Nowadays, synthetic suede is becoming the preferred material for high-end automobiles, but at one time leather car seats had been synonymous with luxury.
With growing affluence in the world, and the increasing popularity of luxury-driving and car-sharing services, business is thriving for synthetic suede manufacturers. Among these firms, Japanese companies are the ones that sit comfortably in the driver’s seat, according to an article published in the weekly newsmagazine of the American Chemical Society, Chemical & Engineering News (C&EN).
Senior Correspondent Jean-Franҫois Tremblay writes that Japanese textile companies have integrated a combination of manufacturing excellence, the ability to form association with car manufacturers to create high-quality seat materials, and a willingness to invest in research and development projects. High-end synthetic suede was invented by Toray Industries by back in the 1970s. It is composed of one-third polyurethane and two-thirds polyester. At first, the material was popular in the apparel sector, but with changes in fashion trends, Toray and Alcantara—its Italian subsidiary—identified a new market for the material in high-end cars. The companies have now expanded their facilities and increased their production in response to increased demand for artificial suede.

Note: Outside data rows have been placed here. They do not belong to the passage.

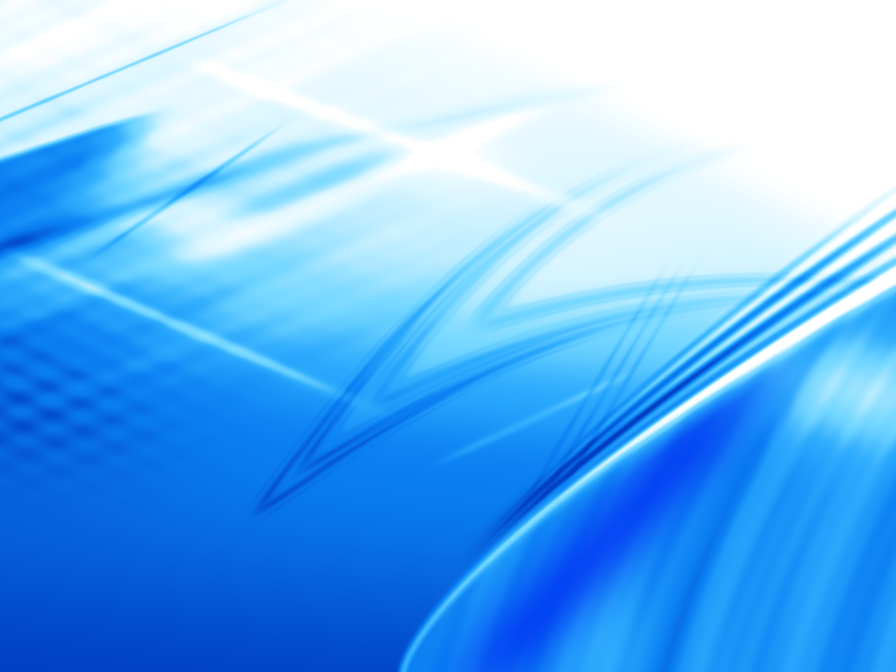
This background is drawn by a WebGL 1 fragment shader. Its source:

```glsl
precision highp float;
// Abstract blue background: crossing light streaks, nested hairpin ripples and a sweeping bright arc.
uniform vec2 u_resolution;

float bell(float x, float width) {
  x /= width;
  return exp(-x * x);
}

float glow(vec2 p, vec2 center, vec2 size) {
  vec2 q = (p - center) / size;
  return exp(-dot(q, q));
}

// Soft straight stroke from a to b that tapers at both ends
float stroke(vec2 p, vec2 a, vec2 b, float width) {
  vec2 axis = b - a;
  float along = dot(p - a, axis) / dot(axis, axis);
  float across = dot(p - a, vec2(-axis.y, axis.x)) / length(axis);
  float taper = smoothstep(-0.08, 0.25, along) * smoothstep(1.08, 0.7, along);
  return bell(across, width) * taper;
}

// Layered sines: fine fibres across u, drifting slowly along v
float fibres(float u, float v) {
  return 0.5 * sin(u * 38.0 + 1.5 * sin(v * 3.0))
       + 0.3 * sin(u * 91.0 + 2.0 * sin(v * 4.0 + 1.0))
       + 0.2 * sin(u * 187.0 + 2.0 * sin(v * 2.0 + 2.0));
}

// Tone 0..1 from deep blue to white
vec3 palette(float tone) {
  vec3 c = mix(vec3(0.0, 0.24, 0.76), vec3(0.04, 0.50, 0.95), smoothstep(0.0, 0.27, tone));
  c = mix(c, vec3(0.16, 0.66, 0.99), smoothstep(0.24, 0.45, tone));
  c = mix(c, vec3(0.45, 0.84, 1.0), smoothstep(0.42, 0.64, tone));
  c = mix(c, vec3(0.88, 0.97, 1.0), smoothstep(0.60, 0.86, tone));
  return mix(c, vec3(1.0), smoothstep(0.84, 1.0, tone));
}

float backdrop(vec2 p) {
  float height = p.y + 0.1 * p.x;
  float tone = 0.03 + 0.62 * height + 0.3 * smoothstep(0.35, 0.7, height);
  tone -= 0.2 * glow(p, vec2(0.0, 0.5), vec2(0.32, 0.2));
  float corner = dot(p - vec2(0.92, 1.0), vec2(0.58, 0.81));
  return tone + 0.2 * smoothstep(-0.2, 0.03, corner);
}

// Crossing beams, dark wedge and woven patch at the left
float leftBeams(vec2 p) {
  float u = dot(p, vec2(-0.38, 0.925));
  float v = dot(p, vec2(0.925, 0.38));
  float cross = dot(p, vec2(0.45, 0.89));
  float area = smoothstep(0.85, 0.1, p.x) * smoothstep(0.36, 0.55, p.y);
  float tone = 0.085 * area * fibres(u, v) + 0.03 * area * fibres(cross, p.x);

  float wedgeTop = 0.766 + 0.32 * p.x - p.y;
  float wedge = smoothstep(-0.004, 0.012, wedgeTop) * smoothstep(0.2, 0.03, wedgeTop)
              * smoothstep(0.3, 0.12, p.x + 0.6 * max(wedgeTop, 0.0));
  tone -= 0.52 * wedge;

  float weave = glow(p, vec2(0.06, 0.42), vec2(0.2, 0.1));
  tone += 0.035 * weave * (sin(u * 150.0) + sin(cross * 180.0));

  tone -= 0.26 * stroke(p, vec2(-0.15, 0.58), vec2(0.5, 0.79), 0.014);
  tone -= 0.16 * stroke(p, vec2(0.1, 0.6), vec2(0.68, 0.8), 0.025);
  tone -= 0.10 * stroke(p, vec2(0.4, 0.77), vec2(0.95, 0.88), 0.012);
  tone -= 0.20 * stroke(p, vec2(-0.1, 0.78), vec2(0.45, 1.01), 0.003);
  tone -= 0.18 * stroke(p, vec2(0.14, 0.62), vec2(0.43, 0.82), 0.004);
  tone += 0.22 * stroke(p, vec2(0.0, 0.63), vec2(0.56, 0.39), 0.009);
  tone += 0.14 * stroke(p, vec2(0.25, 0.92), vec2(0.92, 0.67), 0.012);
  tone += 0.16 * stroke(p, vec2(0.2, 0.58), vec2(0.85, 0.86), 0.014);
  tone += 0.22 * glow(p, vec2(0.29, 0.67), vec2(0.09, 0.035));
  return tone + 0.12 * glow(p, vec2(0.67, 0.76), vec2(0.09, 0.04));
}

// Nested hairpins opening toward the upper right
float hairpins(vec2 p) {
  vec2 q = p - vec2(0.385, 0.241);
  float a = dot(q, vec2(0.72, 0.69));
  float b = dot(q, vec2(-0.69, 0.72)) + 0.35 * a * a * abs(a);
  float tone = 0.0;
  for (int i = 0; i < 4; i++) {
    float k = float(i);
    float reach = a - 0.07 * k - 0.024 * k * k;
    float slope = 0.17 + 0.04 * k;
    float d = (reach - sqrt(b * b / (slope * slope) + 0.0004) + 0.02) * slope;
    float fade = smoothstep(-0.03, 0.03, reach) * smoothstep(0.75, 0.2, reach);
    float echo = bell(d - 0.013, 0.003) + bell(d + 0.011, 0.0025);
    tone -= fade * (0.11 * bell(d, 0.005 + 0.0015 * k) + 0.035 * echo);
    tone += 0.025 * fade * smoothstep(0.0, 0.03, d);
  }
  return tone;
}

void main() {
  vec2 p = gl_FragCoord.xy / u_resolution * vec2(4.0 / 3.0, 1.0);
  float tone = backdrop(p) + leftBeams(p) + hairpins(p);
  tone += 0.10 * stroke(p, vec2(0.64, 0.305), vec2(0.95, 0.45), 0.006);
  for (int i = 0; i < 3; i++) {
    float shift = 0.022 * float(i);
    tone -= 0.07 * stroke(p, vec2(0.78 + shift, 0.25), vec2(1.0 + shift, 0.62), 0.004);
  }

  // Signed distance to the arc, positive on its lower right
  float bend = 2.13 * pow(p.y, 0.39);
  float d = (p.x - 0.6 - 1.53 * pow(p.y, 1.39)) / sqrt(1.0 + bend * bend);
  float t = clamp((p.x - 0.6) / 0.73, 0.0, 1.0);
  float inside = smoothstep(-0.006, 0.016, d);

  // Blue field below the arc with curved fibres
  float s = p.x - 0.3 * p.y - 0.35 * p.y * p.y;
  float field = 0.29 + 0.10 * t + 0.06 * fibres(s, p.y);
  field += 0.36 * glow(p, vec2(1.27, 0.42), vec2(0.13, 0.08));
  field += 0.10 * glow(p, vec2(0.90, 0.04), vec2(0.07, 0.12));
  field -= 0.15 * bell(s - 0.985, 0.022) + 0.10 * bell(s - 1.24, 0.03);
  tone = mix(tone, field, inside);

  // Fanned stripes above the arc, then its bright ridge
  float v = -d / (0.012 + 0.1 * t);
  float fan = smoothstep(-0.2, 0.1, v) * smoothstep(1.2, 0.75, v) * smoothstep(0.1, 0.75, t);
  tone += fan * (0.26 * cos(22.0 * v) - 0.14);
  tone -= 0.16 * bell(d + 0.025, 0.014) * smoothstep(0.1, 0.3, t);
  tone += (0.36 + 0.22 * t) * bell(d, 0.006 + 0.011 * t);

  vec3 color = palette(clamp(tone, 0.0, 1.0));
  float royal = stroke(p, vec2(0.66, -0.07), vec2(1.16, 0.48), 0.055) * inside;
  color = mix(color, vec3(0.0, 0.2, 0.95), 0.8 * royal * smoothstep(0.008, 0.04, d));
  gl_FragColor = vec4(color, 1.0);
}
```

Other manufacturers of synthetic leather and suede in Japan are also doing equally well. In fact, Asahi Kasei is boosting its capacity by 50% in Japan for its Lamous brand of artificial suede, which is already utilized in approximately 100 models of high-end cars across the globe. The Quole brand from Seiren is a new type of synthetic leather made from polyester and polyurethane fabric. The manufacturers says that the synthetic materials provide a number of benefits over natural suede and leather, for example, stain- and weather-resistance, lightness¸ and a broad range of properties and colors.